### WHAT YOU ARE ASKED TO DO
Within the material below, filter for lines that hold the word "left".

====== INPUT DATA ======

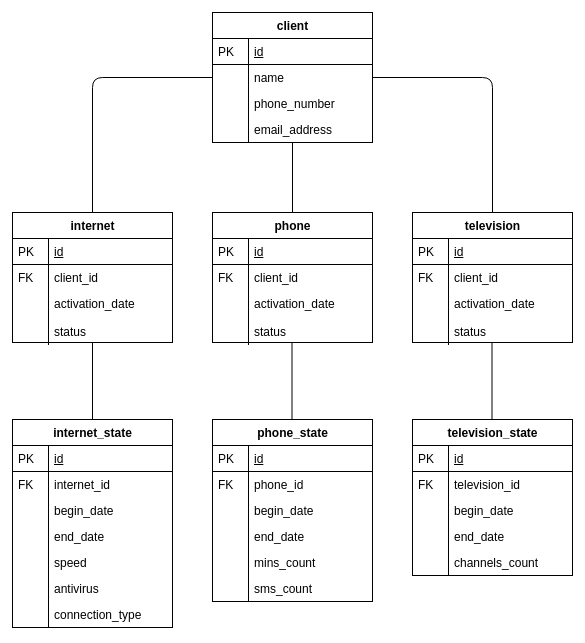
<!DOCTYPE html>
<html lang="en">
<head>
<meta charset="utf-8">
<title>Client services data model</title>
<style>
:root { --ink: #000; --paper: #fff; --row: 26px; }
* { box-sizing: border-box; margin: 0; padding: 0; }
html, body { width: 585px; height: 643px; overflow: hidden; background: var(--paper); }
.diagram {
  position: relative; width: 585px; height: 643px; color: var(--ink);
  font: 12px/var(--row) "Liberation Sans", Arial, Helvetica, sans-serif;
}
.connectors { position: absolute; left: 0; top: 0; fill: none; stroke: var(--ink); stroke-width: 1; }
.entity { position: absolute; width: 161px; border: 1px solid var(--ink); background: var(--paper); }
.entity h2 { height: var(--row); border-bottom: 1px solid var(--ink); font-size: 12px; line-height: var(--row); font-weight: 700; text-align: center; }
.entity li { display: grid; grid-template-columns: 36px 1fr; height: var(--row); list-style: none; white-space: nowrap; }
.entity li:last-child { height: 25px; }
.key { border-right: 1px solid var(--ink); padding-left: 5px; }
.field { padding-left: 5px; }
.primary { border-bottom: 1px solid var(--ink); }
.primary .field { text-decoration: underline; }
.service li:last-child .field { padding-top: 2px; }
.left { left: 12px; }
.center { left: 212px; }
.right { left: 412px; }
.root { top: 12px; }
.service { top: 212px; }
.state { top: 419px; }
</style>
</head>
<body>
<main class="diagram">
  <svg class="connectors" width="585" height="643" viewBox="0 0 585 643" aria-hidden="true">
    <path d="M212 77.5H102.5Q92.5 77.5 92.5 87.5V212"/>
    <path d="M292.5 142V212"/>
    <path d="M372 77.5H482.5Q492.5 77.5 492.5 87.5V212"/>
    <path d="M92.5 342V419"/>
    <path d="M292 342V419"/>
    <path d="M492 342V419"/>
  </svg>

  <section class="entity root center">
    <h2>client</h2>
    <ul>
      <li class="primary"><span class="key">PK</span><span class="field">id</span></li>
      <li><span class="key"></span><span class="field">name</span></li>
      <li><span class="key"></span><span class="field">phone_number</span></li>
      <li><span class="key"></span><span class="field">email_address</span></li>
    </ul>
  </section>

  <section class="entity service left">
    <h2>internet</h2>
    <ul>
      <li class="primary"><span class="key">PK</span><span class="field">id</span></li>
      <li><span class="key">FK</span><span class="field">client_id</span></li>
      <li><span class="key"></span><span class="field">activation_date</span></li>
      <li><span class="key"></span><span class="field">status</span></li>
    </ul>
  </section>

  <section class="entity service center">
    <h2>phone</h2>
    <ul>
      <li class="primary"><span class="key">PK</span><span class="field">id</span></li>
      <li><span class="key">FK</span><span class="field">client_id</span></li>
      <li><span class="key"></span><span class="field">activation_date</span></li>
      <li><span class="key"></span><span class="field">status</span></li>
    </ul>
  </section>

  <section class="entity service right">
    <h2>television</h2>
    <ul>
      <li class="primary"><span class="key">PK</span><span class="field">id</span></li>
      <li><span class="key">FK</span><span class="field">client_id</span></li>
      <li><span class="key"></span><span class="field">activation_date</span></li>
      <li><span class="key"></span><span class="field">status</span></li>
    </ul>
  </section>

  <section class="entity state left">
    <h2>internet_state</h2>
    <ul>
      <li class="primary"><span class="key">PK</span><span class="field">id</span></li>
      <li><span class="key">FK</span><span class="field">internet_id</span></li>
      <li><span class="key"></span><span class="field">begin_date</span></li>
      <li><span class="key"></span><span class="field">end_date</span></li>
      <li><span class="key"></span><span class="field">speed</span></li>
      <li><span class="key"></span><span class="field">antivirus</span></li>
      <li><span class="key"></span><span class="field">connection_type</span></li>
    </ul>
  </section>

  <section class="entity state center">
    <h2>phone_state</h2>
    <ul>
      <li class="primary"><span class="key">PK</span><span class="field">id</span></li>
      <li><span class="key">FK</span><span class="field">phone_id</span></li>
      <li><span class="key"></span><span class="field">begin_date</span></li>
      <li><span class="key"></span><span class="field">end_date</span></li>
      <li><span class="key"></span><span class="field">mins_count</span></li>
      <li><span class="key"></span><span class="field">sms_count</span></li>
    </ul>
  </section>

  <section class="entity state right">
    <h2>television_state</h2>
    <ul>
      <li class="primary"><span class="key">PK</span><span class="field">id</span></li>
      <li><span class="key">FK</span><span class="field">television_id</span></li>
      <li><span class="key"></span><span class="field">begin_date</span></li>
      <li><span class="key"></span><span class="field">end_date</span></li>
      <li><span class="key"></span><span class="field">channels_count</span></li>
    </ul>
  </section>
</main>
</body>
</html>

======

### OUTPUT BELOW
.connectors { position: absolute; left: 0; top: 0; fill: none; stroke: var(--ink); stroke-width: 1; }
.key { border-right: 1px solid var(--ink); padding-left: 5px; }
.field { padding-left: 5px; }
.left { left: 12px; }
.center { left: 212px; }
.right { left: 412px; }
  <section class="entity service left">
  <section class="entity state left">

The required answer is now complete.